Tuesday, October 6, 2009
I love watching children tranform themselves into whatever they can dream up. Their imaginations can take them to a land of "make-believe". When my girls were younger they would conjure up magical worlds where they could fly on cardboard wings, sing on giant stages into hairbrush microphones and become invisible in a nano-second. Even as they get older, I love to encourage them to continue this pretend play. It is a variation of what they used to play, but it seems to stretch them into broader persons... dreaming of what could be.
One of the things I love most about making my creations is wondering what my tutu or cape is going to be.... a prima ballerina or a fairy godmother? A super hero or a knight? The possibilities are endless and timeless.
But the experts say pretend play isn't all for fun. It is an essential and critical part of a child's development.
"Young children learn by imagining and doing. Watch a child pick up a stone and pretend it is a zooming car, or hop a Lego across the table as if it were a person or a bunny? Children use an object to represent something else while giving it action and motion. But this pretend play is not as simple as it may seem. The process of pretending builds skills in many essential developmental areas.
Pretend play builds social and emotional skills. When your child engages in pretend (or dramatic) play, he is actively experimenting with the social and emotional roles of life. Through cooperative play, he learns how to take turns, share responsibility, and creatively problem-solve.
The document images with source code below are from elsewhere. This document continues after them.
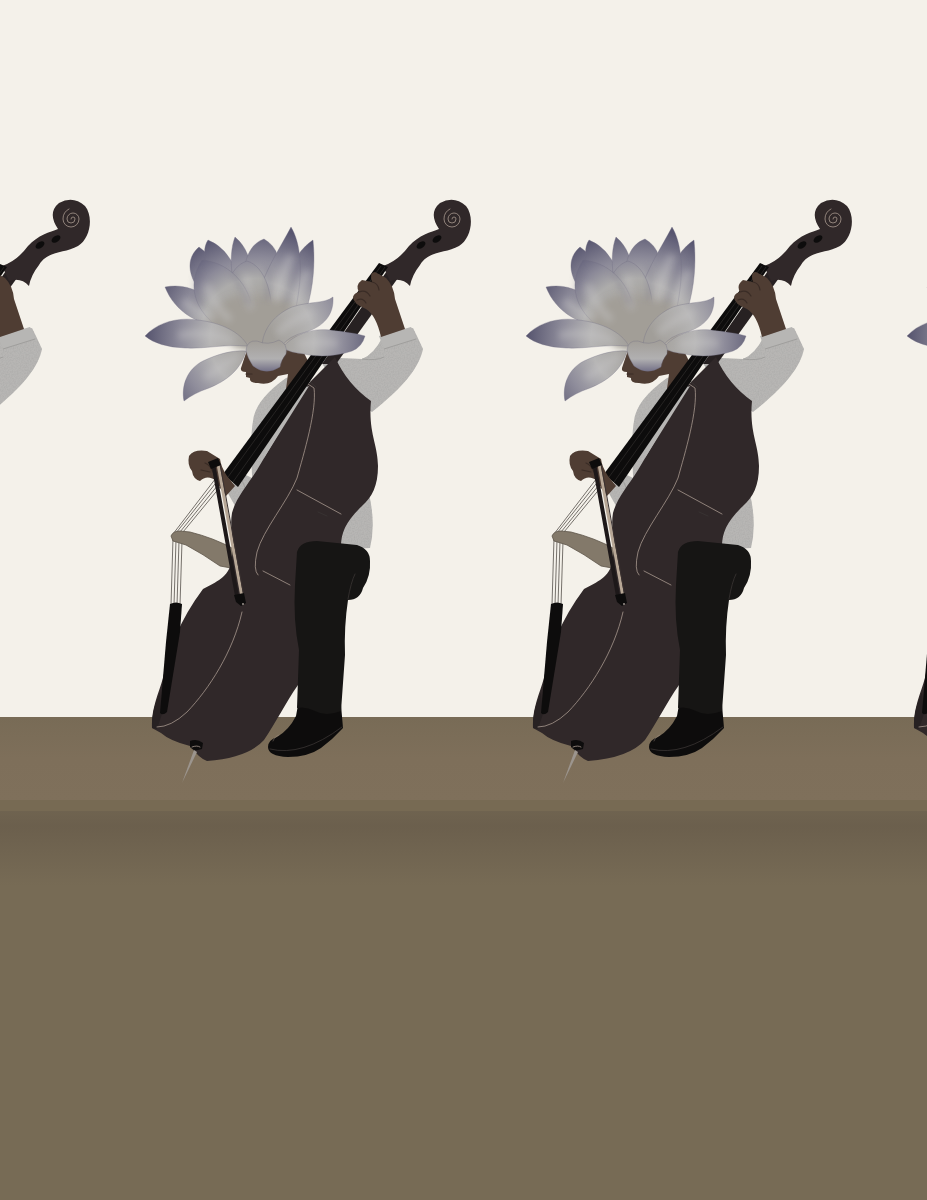
<!DOCTYPE html>
<html lang="en">
<head>
<meta charset="utf-8">
<title>Lotus bassists</title>
<style>
:root{--wall:#f4f1ea;--floor:#7e6f5a;--ledge:#776a53;--front:#776b55;--shade:#6a5e4c;--wood:#302829;--wood-dark:#272122;--black:#161514;--ink:#0d0c0c;--shirt:#b7b6b4;--shirt-fold:#9f9e9c;--skin:#4f3d33;--skin-dark:#3a2c26;--seam:#a8998f;--bridge:#83796a;--hair:#b7a796;--lotus-heart:#a29e97;--lotus-pale:#b3b2b2;--lotus-mid:#8b8998;--lotus-tip:#57556f}
html,body{margin:0;height:100%;overflow:hidden;background:var(--wall)}
svg{display:block;width:927px;height:1200px}
.wall{fill:var(--wall)}
.ledge{fill:var(--ledge)}
.front{fill:var(--front)}
.shirt{fill:var(--shirt)}
.fold{fill:none;stroke:var(--shirt-fold);stroke-width:1}
.skin{fill:var(--skin)}
.skin-line{fill:none;stroke:var(--skin-dark);stroke-width:1.2;stroke-linecap:round}
.wood{fill:var(--wood)}
.wood-dark{fill:var(--wood-dark)}
.black{fill:var(--black)}
.ink{fill:var(--ink)}
.seam{fill:none;stroke:var(--seam);stroke-width:.8;stroke-linecap:round}
.crease{fill:none;stroke:#3a3534;stroke-width:.8;stroke-linecap:round}
.string{fill:none;stroke:#55504b;stroke-width:.8}
.board-string{fill:none;stroke:#2c2a29;stroke-width:.8}
.bridge{fill:var(--bridge);stroke:#5d5549;stroke-width:.8;stroke-linejoin:round}
.bow-stick{fill:none;stroke:#1d1819;stroke-width:4;stroke-linecap:round}
.bow-hair{fill:none;stroke:var(--hair);stroke-width:3}
.bow-edge{fill:none;stroke:#3a3130;stroke-width:1}
.pin{fill:#9c958e}
.petal{stroke:#6f6c82;stroke-opacity:.55;stroke-width:.6;stroke-linejoin:round}
.outer{fill:url(#outer-petal)}
.inner{fill:url(#inner-petal)}
.low{fill:url(#low-petal)}
.cup{fill:url(#cup-petal)}
.heart{fill:var(--lotus-heart)}
.glow{fill:none;stroke:#c9c8c9;stroke-width:8;stroke-linecap:round;opacity:.4}
.vein{fill:none;stroke:#6b687f;stroke-width:4;stroke-linecap:round;opacity:.4}
</style>
</head>
<body>
<svg viewBox="0 0 927 1200" role="img" aria-label="A row of double bass players with lotus flowers for heads">
<defs>
<linearGradient id="floor-tone" x1="0" x2="0" y1="0" y2="1">
<stop offset="0" stop-color="#786b56"/><stop offset=".5" stop-color="var(--floor)"/><stop offset="1" stop-color="#7f705b"/>
</linearGradient>
<linearGradient id="ledge-shadow" x1="0" x2="0" y1="0" y2="1">
<stop offset="0" stop-color="var(--shade)" stop-opacity=".6"/><stop offset=".2" stop-color="var(--shade)" stop-opacity=".9"/><stop offset="1" stop-color="var(--shade)" stop-opacity="0"/>
</linearGradient>
<radialGradient id="outer-petal" gradientUnits="userSpaceOnUse" cx="258" cy="340" r="112">
<stop offset=".2" stop-color="var(--lotus-heart)"/><stop offset=".52" stop-color="var(--lotus-pale)"/><stop offset=".74" stop-color="var(--lotus-mid)"/><stop offset="1" stop-color="var(--lotus-tip)"/>
</radialGradient>
<radialGradient id="inner-petal" gradientUnits="userSpaceOnUse" cx="256" cy="334" r="96">
<stop offset=".25" stop-color="var(--lotus-heart)"/><stop offset=".58" stop-color="#adacab"/><stop offset=".78" stop-color="var(--lotus-mid)"/><stop offset="1" stop-color="#5f5d77"/>
</radialGradient>
<radialGradient id="low-petal" gradientUnits="userSpaceOnUse" cx="262" cy="340" r="116">
<stop offset=".1" stop-color="#a19e99"/><stop offset=".45" stop-color="#b6b5b5"/><stop offset=".7" stop-color="#8f8d9b"/><stop offset="1" stop-color="var(--lotus-tip)"/>
</radialGradient>
<linearGradient id="cup-petal" x1="0" x2="0" y1="0" y2="1">
<stop offset="0" stop-color="#a19d97"/><stop offset=".6" stop-color="#b1b0b1"/><stop offset="1" stop-color="#747187"/>
</linearGradient>
<filter id="soft" x="-30%" y="-30%" width="160%" height="160%"><feGaussianBlur stdDeviation="3.5"/></filter>
<filter id="cloth" x="0" y="0" width="100%" height="100%">
<feTurbulence type="fractalNoise" baseFrequency=".7" numOctaves="2" result="grain"/>
<feColorMatrix in="grain" values="0 0 0 0 .3  0 0 0 0 .3  0 0 0 0 .3  .6 0 0 0 -.23" result="specks"/>
<feComposite in="specks" in2="SourceGraphic" operator="in" result="weave"/>
<feMerge><feMergeNode in="SourceGraphic"/><feMergeNode in="weave"/></feMerge>
</filter>

<g id="lotus">
<g class="petal outer">
<path d="M208 300C188 280 184 260 199 247Q210 254 220 275Z"/>
<path d="M222 300C206 275 200 252 208 240Q226 247 236 270Z"/>
<path d="M238 300C229 272 230 250 235 237Q246 246 250 262L254 300Z"/>
<path d="M244 300C241 266 247 245 264 239Q276 246 278 258L272 300Z"/>
<path d="M282 326C281 284 292 254 313 240C316 268 312 298 302 322Z"/>
<path d="M250 330C258 278 276 256 291 227C305 250 302 292 290 330Z"/>
<path d="M238 330C198 327 175 312 165 287C180 284 194 288 205 296Z"/>
</g>
<g class="petal inner">
<path d="M228 332C220 292 230 266 247 261C265 266 276 296 270 334Z"/>
<path d="M245 338C206 330 180 294 202 260C226 262 246 280 252 306Z"/>
</g>
<path class="heart" d="M208 322Q222 290 258 298Q288 296 304 312L300 340 268 355 235 347Z" filter="url(#soft)"/>
<g class="glow" filter="url(#soft)">
<path d="M208 288Q215 306 228 318M247 280Q246 294 250 306M290 258Q280 280 276 298M306 274Q298 292 294 310M186 303Q198 312 212 317"/>
</g>
<g class="vein" filter="url(#soft)">
<path d="M232 272Q244 290 249 304M268 268Q269 285 268 298M300 262Q290 284 287 302M199 272Q193 290 200 306"/>
</g>
<g class="petal low">
<path d="M248 346C224 344 206 349 185 348Q158 347 145 336C158 322 178 317 198 320C222 323 240 332 248 346Z"/>
<path d="M246 351C241 370 226 381 209 388Q194 393 184 401C181 386 187 369 203 361C218 354 232 350 246 351Z"/>
<path d="M262 348C262 328 276 314 292 307C310 301 324 304 333 297C334 315 324 326 306 332Q288 336 282 346Z"/>
<path d="M282 348C294 334 312 328 330 330C346 332 354 333 365 336Q362 347 352 351C334 357 318 357 304 354Q291 353 282 348Z"/>
</g>
<g class="glow" filter="url(#soft)">
<path d="M182 335Q206 331 230 340M208 376Q222 366 236 357M280 331Q293 319 310 314M302 344Q318 341 334 343"/>
</g>
<path class="petal cup" d="M246 350Q247 340 257 341Q268 346 279 340Q288 344 286 354Q281 360 280 367Q266 376 253 366Q247 357 246 350Z"/>
</g>

<g id="bassist">
<g id="shirt" filter="url(#cloth)">
<path class="shirt" d="M318 357L362 359Q374 354 382 338L383 335 413 328Q418 338 423 349C419 369 401 389 372 412L340 392Z"/>
<path class="shirt" d="M308 372L286 378Q255 400 253 421Q250 437 252 475L253 508 315 470Z"/>
<path class="shirt" d="M226 490L244 474 252 478 253 500 238 511Z"/>
<path class="shirt" d="M340 520L369 494Q376 524 370 548L335 550Z"/>
</g>
<path class="shirt" d="M379 336L411 327Q415 332 416 339L384 349Z"/>
<path class="fold" d="M384 349L416 339M362 359Q376 361 384 357M241 478L249 497"/>
<path class="skin" d="M249 344L241 368Q240 372 246 372L246 377 250 378Q249 383 258 383Q271 386 278 376L288 374 286 389 312 369 300 345Z"/>
<path class="skin-line" d="M246 374L252 374"/>

<g id="bridge-and-strings">
<path class="string" d="M216 478L173 534M219 479L176 533M222 480L180 532M225 481L183 532M173 538L171 605M176 540L174 605M179 541L177 605M182 541L180 605"/>
<path class="bridge" d="M171 536Q173 531 180 531L190 532Q214 538 234 549L231 568 220 566Q203 554 186 545L173 541Z"/>
</g>

<g id="scroll-and-neck">
<path class="wood-dark" d="M322 364L389 268 398 278 336 364Z"/>
<path class="wood" d="M383 266Q398 261 409 246C419 235 431 232 439 229Q428 213 440 203Q454 195 466 206C475 217 471 239 459 246C445 254 429 250 420 265Q412 275 410 286Q402 277 390 281Z"/>
<path class="seam" d="M452 219A2 2 0 0 1 456 219A4 4 0 0 1 448 219A6 6 0 0 1 460 219A8 8 0 0 1 444 219Q444 212 450 209"/>
<g class="ink"><ellipse cx="421" cy="245" rx="5" ry="3" transform="rotate(-35 421 245)"/><ellipse cx="437" cy="239" rx="5" ry="3" transform="rotate(-35 437 239)"/></g>
</g>

<g id="bass-body">
<path class="wood" d="M308 384L335 357Q347 384 371 401C368 432 378 445 378 466C378 486 372 497 362 506C346 521 341 533 341 546L310 600Q307 640 298 685C286 702 275 724 264 740Q248 758 207 761Q200 759 190 746Q170 741 161 733L152 728C151 710 158 695 163 678C168 650 180 620 203 589C216 582 229 577 231 562C236 543 229 530 232 513C236 498 247 486 257 470Z"/>
<path class="wood-dark" d="M152 728Q151 712 160 692L162 714 157 729Z"/>
<path class="seam" d="M308 384L314 388C317 410 304 453 297 478C288 501 263 530 257 552Q253 570 258 575M297 490L341 514M263 571L290 585M242 612C233 652 209 689 187 712Q171 727 157 727"/>
<path class="crease" d="M318 512L327 516M309 381L316 387"/>
<path class="shirt" d="M309 386L301 389 266 447 264 458Z"/>
</g>

<g id="fingerboard">
<path class="ink" d="M223 474L379 263 388 267 238 487Z"/>
<path class="board-string" d="M228 477L381 266M233 482L385 267"/>
</g>

<g id="fretting-hand">
<path class="skin" d="M381 337Q376 315 366 309Q353 304 353 297Q354 293 359 292Q355 285 362 280L372 282Q369 272 375 272L386 278Q394 286 395 299L405 329Z"/>
<path class="skin-line" d="M359 292Q366 289 370 296M372 282Q378 283 379 290M357 300Q363 297 366 303"/>
</g>

<g id="trousers">
<path class="ink" d="M298 705L341 705 343 728Q333 739 321 748Q308 757 288 757Q268 756 268 747Q268 740 277 737Q289 730 296 716Z"/>
<path class="crease" d="M270 749Q302 757 342 727"/>
<path class="seam" opacity=".5" d="M273 741Q275 736 279 735"/>
<path class="black" d="M297 552Q300 541 317 541L357 545Q370 549 370 561Q371 576 363 588Q360 600 348 600Q344 626 345 655L341 711Q326 717 315 711Q306 706 297 708L299 650Q293 620 295 585Z"/>
<path class="crease" d="M348 599Q351 582 355 574"/>
</g>

<path id="tailpiece" class="ink" d="M170 604Q176 601 182 604L180 632 167 712Q163 716 160 713L166 642Z"/>

<g id="bowing-hand">
<path class="skin" d="M189 456Q194 449 207 451L220 459Q221 467 227 476L235 486 226 496Q219 488 217 481Q207 474 200 481Q193 479 192 471Q187 465 189 456Z"/>
<path class="skin-line" d="M205 463Q210 465 213 472M201 470L210 472"/>
</g>
<g id="bow">
<path class="bow-hair" d="M218 464L242 597"/>
<path class="bow-edge" d="M220 464L244 597"/>
<path class="bow-stick" d="M213 463L237 596"/>
<path class="ink" d="M208 462L218 458 221 465 211 469ZM234 595L244 593 246 603 241 606 236 602Z"/>
<circle class="pin" cx="243" cy="604" r="1"/>
</g>

<g id="endpin">
<path class="pin" d="M194 750L197 752 182 783Z"/>
<path class="ink" d="M190 741Q197 738 203 743L202 749Q194 752 190 747Z"/>
<path class="seam" d="M192 747Q197 745 200 747"/>
</g>
<use href="#lotus"/>
</g>
</defs>

<rect class="wall" width="927" height="1200"/>
<g id="stage">
<rect y="717" width="927" height="84" fill="url(#floor-tone)"/>
<rect class="ledge" y="800" width="927" height="11"/>
<rect class="front" y="811" width="927" height="389"/>
<rect y="811" width="927" height="75" fill="url(#ledge-shadow)"/>
</g>
<g id="ensemble">
<use href="#bassist" x="-381"/>
<use href="#bassist"/>
<use href="#bassist" x="381"/>
<use href="#bassist" x="762"/>
</g>
</svg>
</body>
</html>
When your child pretends to be different characters, he has the experience of "walking in someone else's shoes," which helps teach the important moral development skill of empathy.
Pretend play builds language skills. Have you ever listened in as your child engages in imaginary play with his toys or friends? You will probably hear some words and phrases you never thought he knew! In fact, we often hear our own words reflected in the play of children. Kids can do a perfect imitation of mom, dad, and the teacher! Pretend play helps your child understand the power of language. In addition, by pretend playing with others, he learns that words give him the means to reenact a story or organize play. This process helps your child to make the connection between spoken and written language — a skill that will later help him learn to read.
Pretend play builds thinking skills. Pretend play provides your child with a variety of problems to solve. Whether it's two children wanting to play the same role or searching for the just right material to make a roof for the playhouse, your child calls upon important cognitive thinking skills that he will use in every aspect of his life, now and forever."
(This quoted article is an excerpt from a piece written by Ellen Booth Church, a professor in Early Childhood Education, education consultant and author.) To link to the article in its entirety, go to http://www2.scholastic.com/browse/article.jsp?id=10175.
Posted by All about Yours Truly